* **Records supplied**:
- Opening Delimiter -
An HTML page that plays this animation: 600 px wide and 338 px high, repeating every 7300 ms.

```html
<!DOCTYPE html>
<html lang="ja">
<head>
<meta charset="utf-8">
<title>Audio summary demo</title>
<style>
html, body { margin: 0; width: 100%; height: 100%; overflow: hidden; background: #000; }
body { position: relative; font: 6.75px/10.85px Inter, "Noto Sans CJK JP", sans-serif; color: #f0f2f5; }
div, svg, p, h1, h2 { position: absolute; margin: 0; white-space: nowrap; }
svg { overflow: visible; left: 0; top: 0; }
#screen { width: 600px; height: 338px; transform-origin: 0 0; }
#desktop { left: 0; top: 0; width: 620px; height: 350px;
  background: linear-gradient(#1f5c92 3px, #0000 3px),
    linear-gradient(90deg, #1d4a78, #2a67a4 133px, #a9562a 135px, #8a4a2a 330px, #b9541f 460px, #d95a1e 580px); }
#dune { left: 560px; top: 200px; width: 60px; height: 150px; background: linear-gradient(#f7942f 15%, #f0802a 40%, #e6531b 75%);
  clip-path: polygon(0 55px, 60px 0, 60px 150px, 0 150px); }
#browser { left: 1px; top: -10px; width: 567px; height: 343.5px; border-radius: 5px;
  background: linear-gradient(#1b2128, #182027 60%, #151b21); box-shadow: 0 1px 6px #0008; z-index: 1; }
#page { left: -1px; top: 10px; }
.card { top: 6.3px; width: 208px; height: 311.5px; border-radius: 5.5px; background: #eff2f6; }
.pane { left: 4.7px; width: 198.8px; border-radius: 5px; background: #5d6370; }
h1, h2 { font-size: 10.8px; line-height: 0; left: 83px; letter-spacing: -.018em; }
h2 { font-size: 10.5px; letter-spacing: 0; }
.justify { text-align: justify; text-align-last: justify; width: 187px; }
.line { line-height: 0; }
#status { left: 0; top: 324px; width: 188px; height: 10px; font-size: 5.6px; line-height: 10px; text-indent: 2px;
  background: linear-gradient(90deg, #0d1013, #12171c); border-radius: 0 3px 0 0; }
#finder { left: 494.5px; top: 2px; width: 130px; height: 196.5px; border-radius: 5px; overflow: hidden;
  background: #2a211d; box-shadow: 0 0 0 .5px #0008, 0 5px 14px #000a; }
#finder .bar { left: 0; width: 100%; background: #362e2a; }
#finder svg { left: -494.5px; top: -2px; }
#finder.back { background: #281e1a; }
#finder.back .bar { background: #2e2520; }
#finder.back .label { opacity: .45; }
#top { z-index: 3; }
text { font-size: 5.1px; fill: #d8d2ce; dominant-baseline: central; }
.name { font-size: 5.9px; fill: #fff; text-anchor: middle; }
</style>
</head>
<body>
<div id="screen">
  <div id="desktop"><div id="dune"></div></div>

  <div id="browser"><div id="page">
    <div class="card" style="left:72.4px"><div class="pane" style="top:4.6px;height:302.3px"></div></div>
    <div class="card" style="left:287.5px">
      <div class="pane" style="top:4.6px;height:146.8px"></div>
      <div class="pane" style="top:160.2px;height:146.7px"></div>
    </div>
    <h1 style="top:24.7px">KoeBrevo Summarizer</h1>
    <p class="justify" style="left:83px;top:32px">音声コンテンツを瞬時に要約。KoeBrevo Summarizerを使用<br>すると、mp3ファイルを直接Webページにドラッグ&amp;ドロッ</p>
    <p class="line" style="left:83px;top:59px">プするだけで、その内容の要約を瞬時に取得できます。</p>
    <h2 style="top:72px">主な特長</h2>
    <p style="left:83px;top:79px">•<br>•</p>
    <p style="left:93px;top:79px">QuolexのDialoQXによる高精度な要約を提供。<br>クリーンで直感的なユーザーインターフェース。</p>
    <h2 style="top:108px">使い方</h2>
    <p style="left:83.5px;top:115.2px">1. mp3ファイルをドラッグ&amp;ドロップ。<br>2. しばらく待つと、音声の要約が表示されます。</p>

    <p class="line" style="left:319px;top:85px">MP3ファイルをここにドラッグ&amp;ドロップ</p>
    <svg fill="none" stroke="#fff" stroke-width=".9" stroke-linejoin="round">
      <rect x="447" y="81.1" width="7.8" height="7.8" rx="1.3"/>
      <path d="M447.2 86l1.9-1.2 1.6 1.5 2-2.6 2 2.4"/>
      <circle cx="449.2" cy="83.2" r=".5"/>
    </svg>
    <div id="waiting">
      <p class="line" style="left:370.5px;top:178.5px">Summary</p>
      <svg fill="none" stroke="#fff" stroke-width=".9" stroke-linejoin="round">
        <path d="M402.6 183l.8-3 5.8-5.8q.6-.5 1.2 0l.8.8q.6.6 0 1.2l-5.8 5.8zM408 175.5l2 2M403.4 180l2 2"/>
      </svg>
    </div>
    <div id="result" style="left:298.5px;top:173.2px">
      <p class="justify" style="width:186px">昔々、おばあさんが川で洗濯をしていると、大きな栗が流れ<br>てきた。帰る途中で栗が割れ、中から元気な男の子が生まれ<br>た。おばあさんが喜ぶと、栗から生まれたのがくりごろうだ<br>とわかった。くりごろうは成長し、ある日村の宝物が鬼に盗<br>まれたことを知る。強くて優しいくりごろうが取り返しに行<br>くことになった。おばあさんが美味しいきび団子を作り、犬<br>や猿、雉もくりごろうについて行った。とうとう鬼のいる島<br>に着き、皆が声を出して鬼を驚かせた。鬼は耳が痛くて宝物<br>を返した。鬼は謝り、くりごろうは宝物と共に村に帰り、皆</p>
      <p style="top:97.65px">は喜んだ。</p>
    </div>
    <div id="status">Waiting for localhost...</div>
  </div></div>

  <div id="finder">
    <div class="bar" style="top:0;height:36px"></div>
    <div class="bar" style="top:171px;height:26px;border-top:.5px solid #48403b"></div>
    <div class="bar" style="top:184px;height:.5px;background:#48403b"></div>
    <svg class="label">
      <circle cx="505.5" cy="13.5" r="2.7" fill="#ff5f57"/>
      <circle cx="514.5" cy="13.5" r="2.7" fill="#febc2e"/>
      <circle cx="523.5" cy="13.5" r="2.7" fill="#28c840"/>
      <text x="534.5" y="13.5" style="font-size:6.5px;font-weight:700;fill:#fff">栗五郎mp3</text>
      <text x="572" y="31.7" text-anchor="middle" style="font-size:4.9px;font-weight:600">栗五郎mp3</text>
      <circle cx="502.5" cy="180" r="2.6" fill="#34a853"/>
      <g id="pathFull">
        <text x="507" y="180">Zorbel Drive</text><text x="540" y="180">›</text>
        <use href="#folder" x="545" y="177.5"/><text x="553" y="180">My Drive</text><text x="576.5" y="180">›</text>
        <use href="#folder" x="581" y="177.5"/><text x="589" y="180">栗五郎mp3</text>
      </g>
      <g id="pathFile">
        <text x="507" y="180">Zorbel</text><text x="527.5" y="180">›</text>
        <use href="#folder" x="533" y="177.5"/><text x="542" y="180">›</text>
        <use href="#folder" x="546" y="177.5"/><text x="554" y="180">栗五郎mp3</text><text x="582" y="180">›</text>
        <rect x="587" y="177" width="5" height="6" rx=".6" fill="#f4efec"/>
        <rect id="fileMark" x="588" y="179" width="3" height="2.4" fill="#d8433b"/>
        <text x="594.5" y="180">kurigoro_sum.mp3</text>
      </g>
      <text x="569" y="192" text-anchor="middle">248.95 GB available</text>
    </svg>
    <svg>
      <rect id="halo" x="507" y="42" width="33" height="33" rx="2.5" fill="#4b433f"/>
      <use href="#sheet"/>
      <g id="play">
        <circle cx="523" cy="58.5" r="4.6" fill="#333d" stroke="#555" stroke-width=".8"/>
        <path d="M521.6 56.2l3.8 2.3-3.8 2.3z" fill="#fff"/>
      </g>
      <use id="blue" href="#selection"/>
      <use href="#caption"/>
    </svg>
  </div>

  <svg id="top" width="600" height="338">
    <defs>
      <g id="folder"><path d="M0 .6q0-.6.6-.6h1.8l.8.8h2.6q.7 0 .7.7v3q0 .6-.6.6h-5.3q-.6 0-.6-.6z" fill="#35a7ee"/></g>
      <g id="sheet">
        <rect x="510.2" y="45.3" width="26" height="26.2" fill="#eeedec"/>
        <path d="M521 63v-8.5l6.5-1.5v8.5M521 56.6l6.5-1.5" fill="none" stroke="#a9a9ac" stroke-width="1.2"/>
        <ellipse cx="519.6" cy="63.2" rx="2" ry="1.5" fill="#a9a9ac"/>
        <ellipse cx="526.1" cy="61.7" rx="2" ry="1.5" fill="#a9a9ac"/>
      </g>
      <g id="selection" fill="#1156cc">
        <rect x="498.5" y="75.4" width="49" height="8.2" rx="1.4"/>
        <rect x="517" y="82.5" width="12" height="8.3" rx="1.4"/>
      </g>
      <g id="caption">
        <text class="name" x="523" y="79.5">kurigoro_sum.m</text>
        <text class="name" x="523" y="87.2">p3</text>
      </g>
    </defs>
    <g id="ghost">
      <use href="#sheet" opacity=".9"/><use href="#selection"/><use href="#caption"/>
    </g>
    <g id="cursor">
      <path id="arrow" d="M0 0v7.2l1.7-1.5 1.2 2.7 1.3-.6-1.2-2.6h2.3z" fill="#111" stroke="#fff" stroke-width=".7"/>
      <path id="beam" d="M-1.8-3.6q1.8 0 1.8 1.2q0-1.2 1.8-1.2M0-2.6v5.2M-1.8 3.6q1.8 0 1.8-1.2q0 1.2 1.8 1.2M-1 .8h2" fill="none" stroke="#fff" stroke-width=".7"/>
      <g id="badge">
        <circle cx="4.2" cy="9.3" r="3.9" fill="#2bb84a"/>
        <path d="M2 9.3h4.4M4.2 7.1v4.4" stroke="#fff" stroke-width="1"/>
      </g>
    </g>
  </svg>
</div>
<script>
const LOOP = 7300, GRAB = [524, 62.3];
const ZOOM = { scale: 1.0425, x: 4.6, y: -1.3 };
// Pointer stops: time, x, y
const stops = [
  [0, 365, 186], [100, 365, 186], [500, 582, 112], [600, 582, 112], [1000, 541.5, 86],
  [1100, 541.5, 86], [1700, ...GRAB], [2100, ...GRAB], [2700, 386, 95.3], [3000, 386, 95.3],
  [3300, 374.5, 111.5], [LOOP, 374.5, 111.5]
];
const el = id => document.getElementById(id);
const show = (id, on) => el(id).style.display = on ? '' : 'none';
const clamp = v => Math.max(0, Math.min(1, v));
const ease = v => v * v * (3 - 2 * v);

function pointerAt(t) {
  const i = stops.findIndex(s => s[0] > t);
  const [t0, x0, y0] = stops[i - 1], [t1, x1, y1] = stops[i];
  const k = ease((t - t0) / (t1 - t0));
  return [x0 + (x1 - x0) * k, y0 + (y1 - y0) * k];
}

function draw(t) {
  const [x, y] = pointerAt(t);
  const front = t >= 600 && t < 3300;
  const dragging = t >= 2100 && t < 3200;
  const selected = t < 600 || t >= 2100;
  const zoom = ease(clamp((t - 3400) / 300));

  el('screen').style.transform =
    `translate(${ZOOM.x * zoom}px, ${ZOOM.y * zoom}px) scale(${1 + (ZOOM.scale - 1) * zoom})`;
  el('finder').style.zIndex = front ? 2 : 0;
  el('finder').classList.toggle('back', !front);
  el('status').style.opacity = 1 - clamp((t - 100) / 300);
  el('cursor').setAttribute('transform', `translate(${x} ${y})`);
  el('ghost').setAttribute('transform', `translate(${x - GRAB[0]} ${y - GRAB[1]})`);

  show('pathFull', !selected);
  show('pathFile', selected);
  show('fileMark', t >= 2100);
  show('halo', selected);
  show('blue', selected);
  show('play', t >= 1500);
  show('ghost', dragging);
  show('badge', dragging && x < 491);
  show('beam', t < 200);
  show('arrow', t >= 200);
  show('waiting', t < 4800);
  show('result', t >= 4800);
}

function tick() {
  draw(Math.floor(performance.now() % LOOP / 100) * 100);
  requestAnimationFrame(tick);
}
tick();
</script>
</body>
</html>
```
- Closing Delimiter -
* **Work item**: Some lines above hold the word "href". Copy all of them.

* **Solution**:
        <use href="#folder" x="545" y="177.5"/><text x="553" y="180">My Drive</text><text x="576.5" y="180">›</text>
        <use href="#folder" x="581" y="177.5"/><text x="589" y="180">栗五郎mp3</text>
        <use href="#folder" x="533" y="177.5"/><text x="542" y="180">›</text>
        <use href="#folder" x="546" y="177.5"/><text x="554" y="180">栗五郎mp3</text><text x="582" y="180">›</text>
      <use href="#sheet"/>
      <use id="blue" href="#selection"/>
      <use href="#caption"/>
      <use href="#sheet" opacity=".9"/><use href="#selection"/><use href="#caption"/>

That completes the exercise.